Makes Kids Do Well in School?
Your Kids Test their Best
Happened at School Today by Dr. Judi Craig
Enjoy Your Middle-Schooler
A HANDLE ON HOMEWORK HASSLES
adapted from What Happened at School Today
by Dr. Judi Craig
For many parents—as well as children-- the homework issue is
a real source of stress. As Dr. Judi Craig comments in her book What
Happened at School Today (Hearst Books), parents and children alike
find themselves “hassled, upset, worried, defeated, or downright
angry because of it.” And given the current efforts to raise
school standards nationwide, we can all accept our kids to be doing
even more homework in the future.
HOW PARENTS CAN HELP
For most parents the big questions are: Is homework getting done properly?
and How much should I help?
A lot depends on the age of your child. Children in Kindergarten through
third grade need a parent to be “around” and to step in
if necessary. While some kids like to work alone, others prefer the
“quiet presence” of someone else.
Young children especially seem to want help with homework and at the
same time they want to do it themselves. When you respond to requests
for help, kids may lash out because they feel they’re not in
control of their own work. But don’t get upset when they resist
your suggestions or criticisms.
Older children may not want parents around, but they may need your

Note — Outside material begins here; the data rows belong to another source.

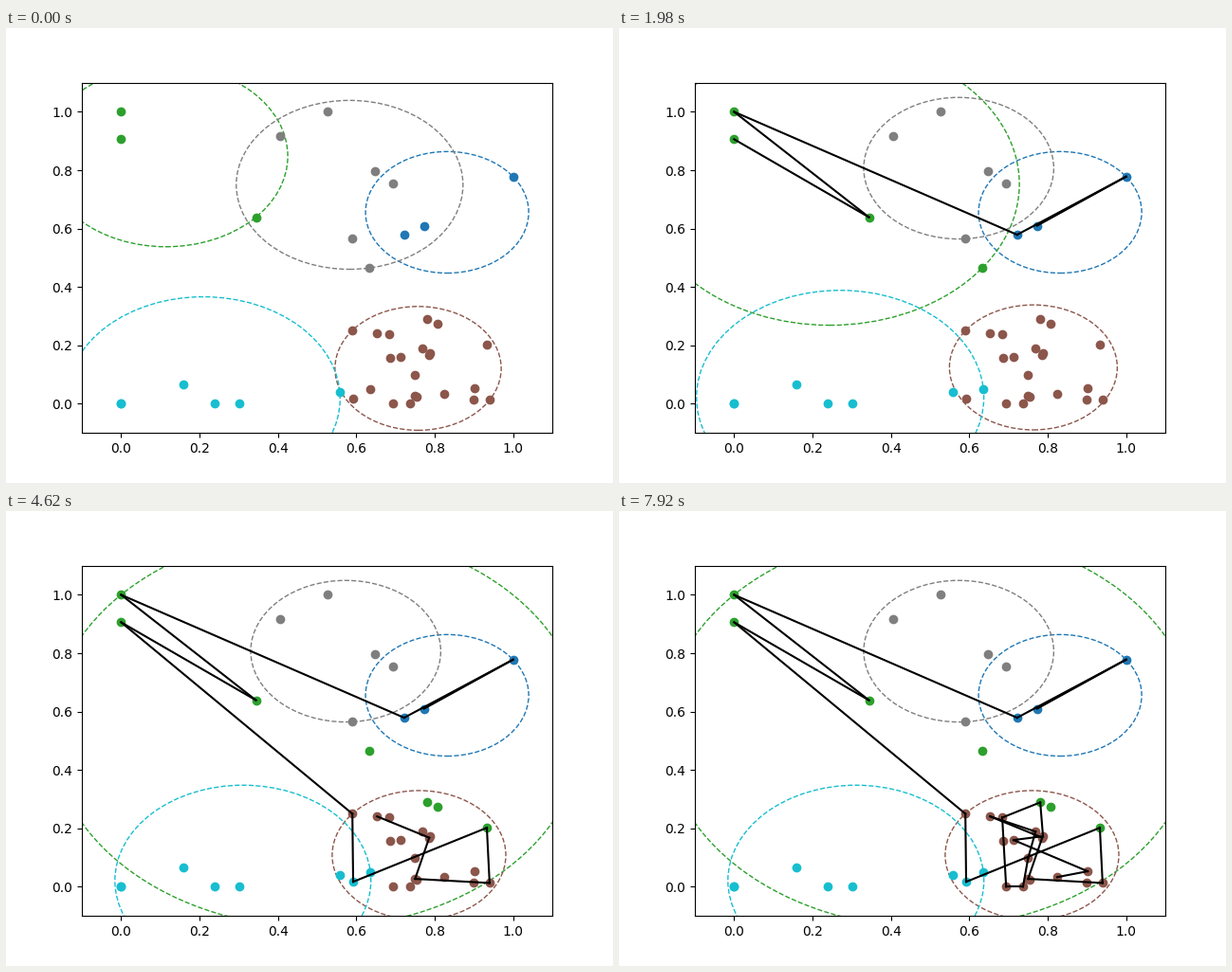
A matplotlib script for the animation above (8 s loop, 640 px wide and 480 px high).

```python
import matplotlib.pyplot as plt
import numpy as np
from matplotlib.animation import FuncAnimation

LOOP, INTERVAL, HOLD = 8000, 40, 330
REGROUP = (3, 7)  # steps that regroup the points instead of extending the route

# A point starts in the group whose seed is nearest.
SEEDS = {"C0": (.9, .65), "C2": (.15, .8), "C5": (.8, .1), "C7": (.6, .75), "C9": (.35, 0)}
BLUE, GREEN, BROWN, GREY, CYAN = SEEDS

# Stops in the order the route visits them.
route = np.array([
    (.773, .61), (1, .778), (.722, .579), (0, 1), (.344, .639), (0, .906),
    (.59, .25), (.592, .017), (.933, .202), (.94, .013), (.75, .027), (.786, .168),
    (.653, .241), (.769, .189), (.75, .098), (.737, 0), (.694, 0), (.684, .237),
    (.781, .289), (.788, .173), (.713, .16), (.902, .053), (.824, .033),
])
unvisited = np.array([
    (.527, 1), (.406, .917), (.648, .797), (.694, .755), (.59, .565), (.633, .465),
    (0, 0), (.159, .065), (.239, 0), (.302, 0), (.558, .039),
    (.636, .05), (.687, .156), (.753, .024), (.807, .273), (.899, .013),
])
origin = np.zeros((1, 2))  # a second point stacked on (0, 0)
points = np.vstack([route, unvisited, origin])


def group_stages():
    """Colour of every point at the start and after each regrouping."""
    x, y = points.T
    seeds = np.array(list(SEEDS.values()))
    nearest = np.linalg.norm(points[:, None] - seeds, axis=2).argmin(axis=1)
    start = np.array(list(SEEDS))[nearest]
    low_left = (start == BROWN) & (x < .65) & (y < .1)

    # green reaches down to the lowest grey point, cyan to the right
    second = start.copy()
    second[(start == GREY) & (y < .5)] = GREEN
    second[low_left & (x > .6)] = CYAN

    # green takes the upper right of brown, cyan all of its lower left
    third = second.copy()
    third[(start == BROWN) & (x + y > 1)] = GREEN
    third[low_left] = CYAN
    return start, second, third


def draw_group(members, color):
    """Points of one group and the circle around their mean."""
    center = members.mean(axis=0)
    radius = np.linalg.norm(members - center, axis=1).max()
    dots = ax.scatter(*members.T, color=color)
    ring = ax.add_patch(plt.Circle(center, radius, color=color, fill=False, ls="--"))
    return [dots, ring]


fig, ax = plt.subplots(figsize=(6.4, 4.8), dpi=100)
ax.set_xlim(-0.1, 1.1)
ax.set_ylim(-0.1, 1.1)

stages = [[artist for color in SEEDS for artist in draw_group(points[tags == color], color)]
          for tags in group_stages()]
legs = [ax.plot(*route[k:k + 2].T, "k-")[0] for k in range(len(route) - 1)]


def update(frame):
    # a step that begins inside this frame's time slot is shown with it
    step = (frame * INTERVAL + INTERVAL - 10) // HOLD
    stage = sum(step >= s for s in REGROUP)
    for k, artists in enumerate(stages):
        for artist in artists:
            artist.set_visible(k == stage)
    for k, leg in enumerate(legs):
        leg.set_visible(k < step - stage)
    return legs


anim = FuncAnimation(fig, update, frames=LOOP // INTERVAL, interval=INTERVAL,
                     init_func=lambda: update(0), repeat=True, repeat_delay=0)
plt.show()
```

help in organizing their assignments and breaking work down into manageable
Research has shown that children who do the best in school have parents
who show interest in their kids’ work. But when you constantly
hover or take over assignments, kids start to feel as if whatever
they do isn’t good enough. We need to find the balance between
providing help and making children work entirely on their own.
Here are some suggestions.
- When children
ask for help, remind yourself that the purpose of homework is to help
them develop good study habits, marshal resources and feel competent
that they can work on their own. Parents’ help should promote
confidence rather than make kids feel less good about themselves.
- Think of
yourself as a homework coach. Help children interpret instructions
and get off on the right track. Then back off and let them do the
assignment themselves. Encourage kids to discover answers on their
own. Ask your child: “What do you think you should do next?”
- Look over
an assignment if you are asked. Point out items that are wrong, but
let the child decide whether to correct them. Says Dr. Craig: “This
policy makes it clear that homework is your child’s responsibility
and is less likely to create power struggles…than if you demand
that he redo the incorrect work.”
- If kids
lose or forget homework assignments, they may need help getting organized.
If they constantly say they have no homework, find out from the teacher
or other parents if this is true. If it is not, ask yourself: Does
she feel unable to do the work? Is he rebelling for another reason?
- Try to
resist the last minute bailout. The major science project that is
due tomorrow, but not yet started. Sometimes it is better to experience
the consequences of not completing an assignment. But if you step
in, be aware that while your child may get a better grade, he or she
is not learning to take responsibility. Afterwards, talk about planning
skills and ask: How can you avoid this problem next time?
feel like you have to know everything. As Jane M. Healy, Ph.D. says:
“Admitting your confusion…may be the best teaching you
can do. Even if you don’t get the answer, you are working together
to solve a problem and that is the basis for the most lasting learning.”
from Work & Family Life newsletter, edited by Susan Ginsberg)